Here’s an explanation from the Evanagelical Lurtheran Church (see full article here):
Because of the penitential character of the season of Lent, singing or saying the word “alleluia” has historically been suspended during Lent’s forty days. This period of individual and congregational reflection on the quality of our baptismal faith and life suggests that the joyful nature of alleluia is more appropriately reserved for our Easter celebrations when it is given full and jubilant voice. An alternate gospel acclamation for Lent that omits the alleluia is provided for all settings of Holy Communion in Evangelical Lutheran Worship.
The omission of alleluia during Lent goes back at least to the fifth century in the western church. The custom of actually bidding it farewell, however, developed in the Middle Ages. The hymn “Alleluia, song of gladness” (Evangelical Lutheran Worship #318) contains a translation of an 11th century Latin text that compares an alleluia-less Lent to the exile of the Israelites in Babylon. The text then anticipates the joy of Easter when glad alleluias will return in all their heavenly splendor.
Along with a sung farewell to alleluia, some congregations have embraced the practice of physically “burying” the alleluia. This may take the form of actually placing a visual representation of alleluia in a hole in the ground, or of hiding it away after carrying it in procession around the church or worship space. This ritual practice is especially delightful and meaningful for children.

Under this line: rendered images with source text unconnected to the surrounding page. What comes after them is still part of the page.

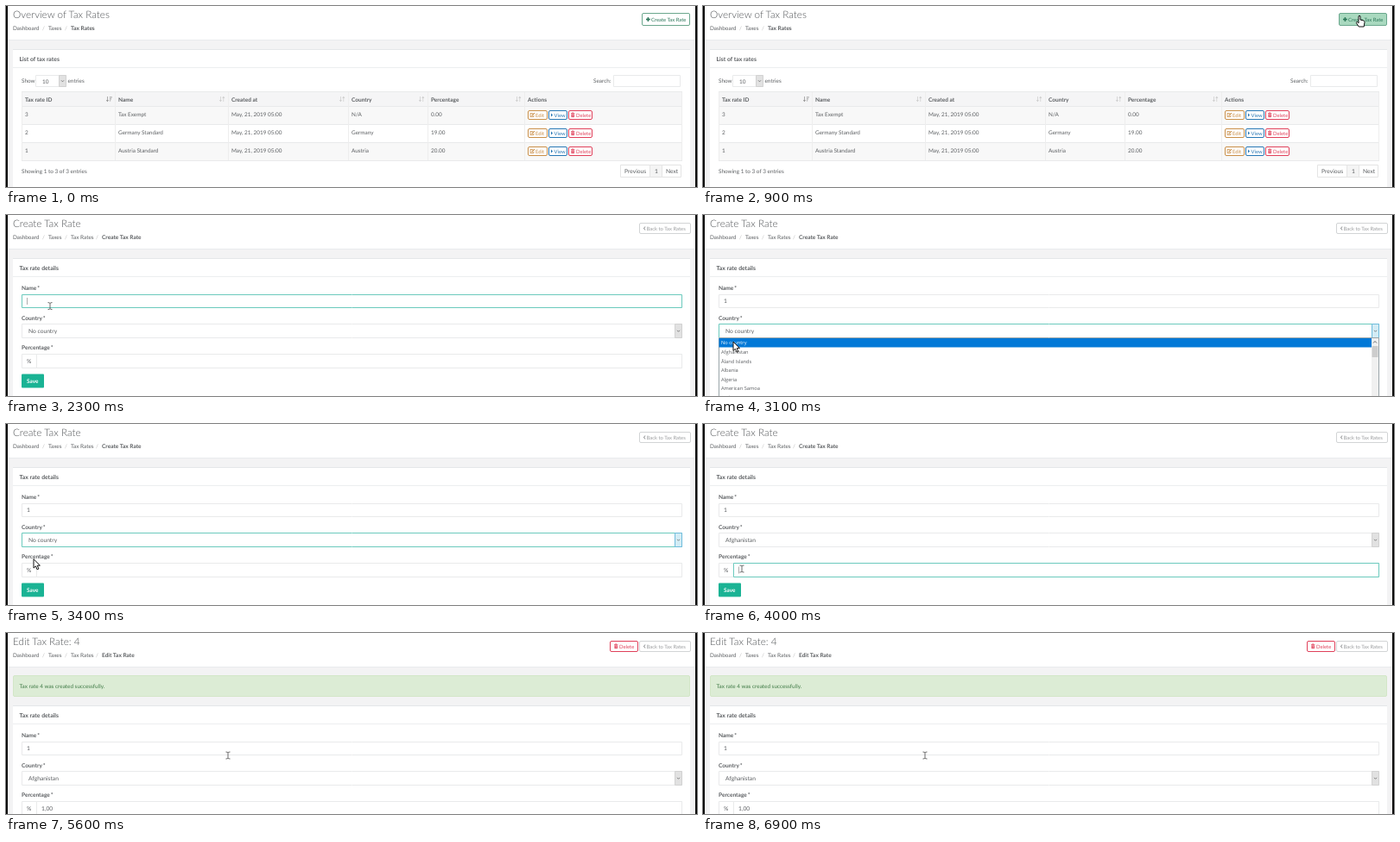
Write an HTML page with a canvas that moves like this. It is 800 px wide and 210 px high and loops after 7100 ms.

```html
<!DOCTYPE html>
<html lang="en">
<head>
<meta charset="utf-8">
<title>Creating a tax rate</title>
<style>
html, body { margin: 0; width: 100%; height: 100%; overflow: hidden; background: #f3f3f4; }
canvas { display: block; }
</style>
</head>
<body>
<canvas width="800" height="210"></canvas>
<script>
const ctx = document.querySelector('canvas').getContext('2d');
const LOOP = 7100, STEP = 100;
const INK = '#5c5f62', LINE = '#e9eaeb', TEAL = '#1ab394', FOCUS = '#6bcabd';
const RED = '#e0405a', GREY = '#9b9d9f';

// Pointer path: time, x, y of the hot spot, shape
const path = [
  [100, 640, 212, 'arrow'], [400, 672, 150, 'arrow'], [700, 757, 15, 'hand'],
  [800, 760, 11, 'hand'], [1100, 760, 11, 'arrow'], [1600, 51, 105.6, 'beam'],
  [2400, 51, 105.6, 'beam'], [2600, 38, 136, 'arrow'], [2800, 36, 137, 'arrow'],
  [3000, 35, 147, 'arrow'], [3100, 35, 147, 'arrow'], [3300, 32, 156.6, 'arrow'],
  [3500, 32, 156.6, 'arrow'], [3800, 45, 168, 'beam'], [4100, 45, 168, 'beam'],
  [4200, 33, 157, 'arrow'], [4300, 34, 190, 'hand'], [4600, 34, 190, 'arrow'],
  [4800, 197, 149.5, 'arrow'], [5000, 257, 142, 'arrow'], [5500, 257, 142, 'beam'],
];

function rect(x, y, w, h, fill, stroke, radius = 0) {
  ctx.beginPath();
  if (stroke) ctx.roundRect(x + .5, y + .5, w - 1, h - 1, radius);
  else ctx.roundRect(x, y, w, h, radius);
  if (fill) { ctx.fillStyle = fill; ctx.fill(); }
  if (stroke) { ctx.strokeStyle = stroke; ctx.lineWidth = 1; ctx.stroke(); }
}

// Text is centred vertically on y
function text(s, x, y, { size = 6.4, weight = 400, color = INK, font = 'Lato' } = {}) {
  ctx.font = `${weight} ${size}px ${font}, sans-serif`;
  ctx.textRendering = 'geometricPrecision';
  ctx.fillStyle = color;
  ctx.fillText(s, x, y + size * .36);
}
const bold = (s, x, y, size = 6.5) => text(s, x, y, { size, weight: 700 });

function poly(points, color, width) {
  ctx.beginPath();
  points.forEach(([x, y]) => ctx.lineTo(x, y));
  if (width) {
    ctx.strokeStyle = color;
    ctx.lineWidth = width;
    ctx.stroke();
  } else {
    ctx.fillStyle = color;
    ctx.fill();
  }
}

const icons = {
  plus(x, y, c) {
    rect(x, y - .8, 4.8, 1.6, c);
    rect(x + 1.6, y - 2.4, 1.6, 4.8, c);
  },
  back: (x, y, c) => poly([[x + 2.2, y - 2], [x + .5, y], [x + 2.2, y + 2]], c, 1.1),
  edit(x, y, c) {
    poly([[x + 3, y - 2], [x, y - 2], [x, y + 2], [x + 4, y + 2], [x + 4, y + .5]], c, .8);
    poly([[x + 1.6, y + .8], [x + 5, y - 2.4]], c, 1.2);
  },
  view: (x, y, c) => poly([[x, y - 2], [x + 2, y], [x, y + 2]], c),
  trash(x, y, c) {
    rect(x, y - 2.2, 4.4, .9, c);
    rect(x + 1.3, y - 3, 1.8, .8, c);
    rect(x + .5, y - 1, 3.4, 3.6, c);
    rect(x + 1.9, y - .5, .6, 2.4, '#fff');
  },
};

function button(x, y, w, h, icon, label, labelX, color, fill = '#fff', border = color) {
  rect(x, y, w, h, fill, border, 1.5);
  icons[icon](x + (h > 11 ? 5 : 3), y + h / 2, color);
  text(label, labelX, y + h / 2, { size: 5.9, color });
}

function selectArrow(x, y, w, h, active) {
  rect(x, y, w, h, active ? '#d3ecf5' : '#e1e1e1', active ? '#6fbcdc' : '#d2d2d2');
  const cx = x + w / 2, cy = y + h / 2;
  poly([[cx - 1.5, cy - .7], [cx, cy + .8], [cx + 1.5, cy - .7]], '#666', .8);
}

function frame(title, crumbs) {
  rect(0, 0, 800, 210, '#f3f3f4');
  rect(0, 0, 800, 39, '#fff');
  rect(0, 39, 800, 1, '#e9ebed');
  text(title, 8, 10.2, { size: 11.7, weight: 300, color: '#505356' });
  const xs = [8, 49, 75, 111];
  crumbs.forEach((crumb, i) => {
    const last = i === crumbs.length - 1;
    text(crumb, xs[i], 25.4, { size: last ? 6.55 : 6.4, weight: last ? 700 : 400 });
    if (!last) text('/', xs[i + 1] - 7, 25.4, { color: '#bbb' });
  });
}

function panel(y, title) {
  rect(8, y, 784, 210, '#fff');
  rect(8, y, 784, 1, '#e4e7e9');
  rect(8, y + 21, 784, 1, '#eceef0');
  bold(title, 15.5, y + 11.5, 6.8);
}

function sortIcon(x, y, active) {
  const c = active ? '#999' : '#d0d0d0';
  rect(x - 2, y - 3, .8, 6, c);
  poly([[x - 3.2, y + 1], [x - 1.6, y + 3.2], [x, y + 1]], c);
  if (active) {
    for (let i = 0; i < 3; i++) rect(x + .8, y - 2.6 + i * 2, 3 - i * .8, 1, c);
  } else {
    rect(x + 1.4, y - 3, .8, 6, c);
    poly([[x + .2, y - 1], [x + 1.8, y - 3.2], [x + 3.4, y - 1]], c);
  }
}

function listPage(t, pointer) {
  frame('Overview of Tax Rates', ['Dashboard', 'Taxes', 'Tax Rates']);
  button(736, 8, 56, 15, 'plus', 'Create Tax Rate', 747, '#2a7558',
    t >= 700 ? '#a9d9bf' : '#fff', '#6ba78d');
  panel(50, 'List of tax rates');

  text('Show', 18, 86.5);
  rect(34, 80, 36, 14, '#fff', LINE);
  text('10', 42, 87.5);
  selectArrow(61, 80, 9, 14);
  text('entries', 71.5, 86.5);
  text('Search:', 680, 86.5);
  rect(703, 80, 78, 14, '#fff', LINE);

  const edges = [18, 126, 257, 396, 488, 600];
  const heads = ['Tax rate ID', 'Name', 'Created at', 'Country', 'Percentage', 'Actions'];
  const rows = [
    ['3', 'Tax Exempt', 'N/A', '0.00'],
    ['2', 'Germany Standard', 'Germany', '19.00'],
    ['1', 'Austria Standard', 'Austria', '20.00'],
  ];
  rect(18, 99, 764, 18, '#f5f5f6');
  heads.forEach((head, i) => {
    bold(head, edges[i] + 4, 108.3);
    if (i < 5) sortIcon(edges[i + 1] - 7, 108, i === 0);
  });
  rows.forEach(([id, name, country, rate], i) => {
    const top = 116 + 21 * i, y = top + 10;
    const hover = pointer && pointer.y >= top && pointer.y < top + 21;
    rect(18, top, 764, 21, hover ? '#f3f3f3' : i % 2 ? '#fff' : '#f8f8f8');
    rect(18, top, 764, 1, LINE);
    [id, name, 'May, 21, 2019 05:00', country, rate]
      .forEach((cell, col) => text(cell, edges[col] + 4, y));
    button(604, top + 5, 23, 11, 'edit', 'Edit', 613, '#c98f48');
    button(628, top + 5, 22, 11, 'view', 'View', 634.5, '#2878b5');
    button(651, top + 5, 28, 11, 'trash', 'Delete', 660, RED);
  });
  edges.concat(782).forEach(x => rect(x, 99, 1, 81, '#eee'));
  rect(18, 99, 765, 1, LINE);
  rect(18, 179, 765, 1, LINE);

  text('Showing 1 to 3 of 3 entries', 18, 192);
  rect(711, 184, 71, 15, '#fff', '#e4e4e4');
  rect(745, 184, 15, 15, '#f4f4f4', '#e4e4e4');
  text('Previous', 716, 191.5, { size: 6.7 });
  text('1', 751, 191.5, { size: 6.7 });
  text('Next', 764, 191.5, { size: 6.7 });
}

function form(top, { name, country, rate, focus }) {
  const border = field => focus === field ? FOCUS : LINE;
  const label = (s, y) => bold(s + '\u2009*', 18, y, 6.6);
  const value = (s, x, y) => text(s, x, y, { size: 6.7 });
  panel(top, 'Tax rate details');
  label('Name', top + 34.2);
  rect(18, top + 42, 765, 16, '#fff', border('name'));
  value(name, 24, top + 50);
  label('Country', top + 69.3);
  rect(18, top + 76, 765, 17, '#fff', border('country'));
  value(country, 26, top + 84.5);
  selectArrow(774, top + 76, 9, 17, focus === 'country');
  label('Percentage', top + 104);
  rect(18, top + 111, 765, 17, '#fff', LINE);
  rect(35, top + 111, 748, 17, '#fff', border('rate'));
  value('%', 24, top + 119.5);
  value(rate, 41, top + 119.5);
}

function dropdown(pointer) {
  const options = ['No country', 'Afghanistan', 'Åland Islands', 'Albania', 'Algeria',
    'American Samoa', 'Andorra'];
  const active = pointer.y < 153.3 ? 0 : 1;
  rect(18, 142, 765, 80, '#fff', '#9aa5aa');
  options.forEach((option, i) => {
    const y = 148 + 10.6 * i;
    if (i === active) rect(18.5, y - 5, 756, 10.6, '#0078d7');
    text(option, 21, y + .3, { size: 5.7, font: 'Open Sans', color: i === active ? '#fff' : INK });
  });
  rect(774, 143, 8, 67, '#f0f0f0');
  poly([[776, 148.5], [778, 146.5], [780, 148.5]], '#555', .9);
  rect(774.5, 152, 7, 13, '#cdcdcd');
}

const backButton = () =>
  button(733, 9, 60, 13, 'back', 'Back to Tax Rates', 741.5, GREY, '#fff', '#d2d4d5');

function createPage(t, pointer) {
  frame('Create Tax Rate', ['Dashboard', 'Taxes', 'Tax Rates', 'Create Tax Rate']);
  backButton();
  const focus = t < 1900 || t >= 4500 ? '' : t < 2600 ? 'name' : t < 3800 ? 'country' : 'rate';
  form(50, {
    name: t >= 2400 ? '1' : '',
    country: t >= 3500 ? 'Afghanistan' : 'No country',
    rate: t >= 4100 ? '1' : '',
    focus,
  });
  if (focus === 'name' && t < 2400) rect(24, 96, .8, 8, '#999');
  if (focus === 'rate' && t < 4100) rect(41, 165.5, .8, 8, '#999');
  rect(18, 184.5, 26, 16, t >= 4600 ? '#68d5bf' : TEAL, null, 1);
  text('Save', 24, 192.7, { size: 6.5, color: '#fff', weight: 700 });
  if (t >= 2700 && t < 3400) dropdown(pointer);
}

function editPage() {
  frame('Edit Tax Rate: 4', ['Dashboard', 'Taxes', 'Tax Rates', 'Edit Tax Rate']);
  button(699, 9, 33, 13, 'trash', 'Delete', 710, RED);
  backButton();
  rect(8, 49, 784, 25, '#dcecd5', '#d3e6c8', 1.5);
  text('Tax rate 4 was created successfully.', 15.5, 61.7, { color: '#3f7a45' });
  form(84, { name: '1', country: 'Afghanistan', rate: '1,00' });
}

function pointerAt(t) {
  const i = path.findLastIndex(key => key[0] <= t);
  if (i < 0) return null;
  const [t0, x0, y0, shape] = path[i];
  const [t1, x1, y1] = path[i + 1] || [LOOP, x0, y0];
  const k = (t - t0) / (t1 - t0);
  return { x: x0 + (x1 - x0) * k, y: y0 + (y1 - y0) * k, shape };
}

const outlines = {
  arrow: 'M0 0V10.5L2.4 8.3 4.1 12.2 5.9 11.4 4.2 7.6H7.4Z',
  hand: 'M-1 .8Q0-.6 1 .8V5L5 6Q6 6.3 6 7.5L5.2 13H-.8L-3.6 8.6Q-3.4 7-2.2 7.6L-1 8.8Z',
  beam: 'M-2.5-4Q0-4 0-3Q0-4 2.5-4M0-3V3M-2.5 4Q0 4 0 3Q0 4 2.5 4',
};

function drawPointer({ x, y, shape }) {
  const outline = new Path2D(outlines[shape]);
  const beam = shape === 'beam';
  ctx.save();
  ctx.translate(x, y);
  ctx.fillStyle = '#fff';
  ctx.strokeStyle = beam ? '#444' : '#111';
  ctx.lineWidth = beam ? .8 : 1;
  if (!beam) ctx.fill(outline);
  ctx.stroke(outline);
  ctx.restore();
}

function draw(now) {
  const t = Math.floor(now % LOOP / STEP) * STEP;
  const pointer = pointerAt(t);
  const page = t < 1100 ? listPage : t < 5500 ? createPage : editPage;
  page(t, pointer);
  rect(0, 0, 2, 210, '#080808');
  rect(798, 0, 2, 210, '#080808');
  if (pointer) drawPointer(pointer);
  requestAnimationFrame(draw);
}
requestAnimationFrame(draw);
</script>
</body>
</html>
```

Whew. I think we’re in the clear. Because we sang Hallelujah – with an “H”. 🙂
(That’s a joke).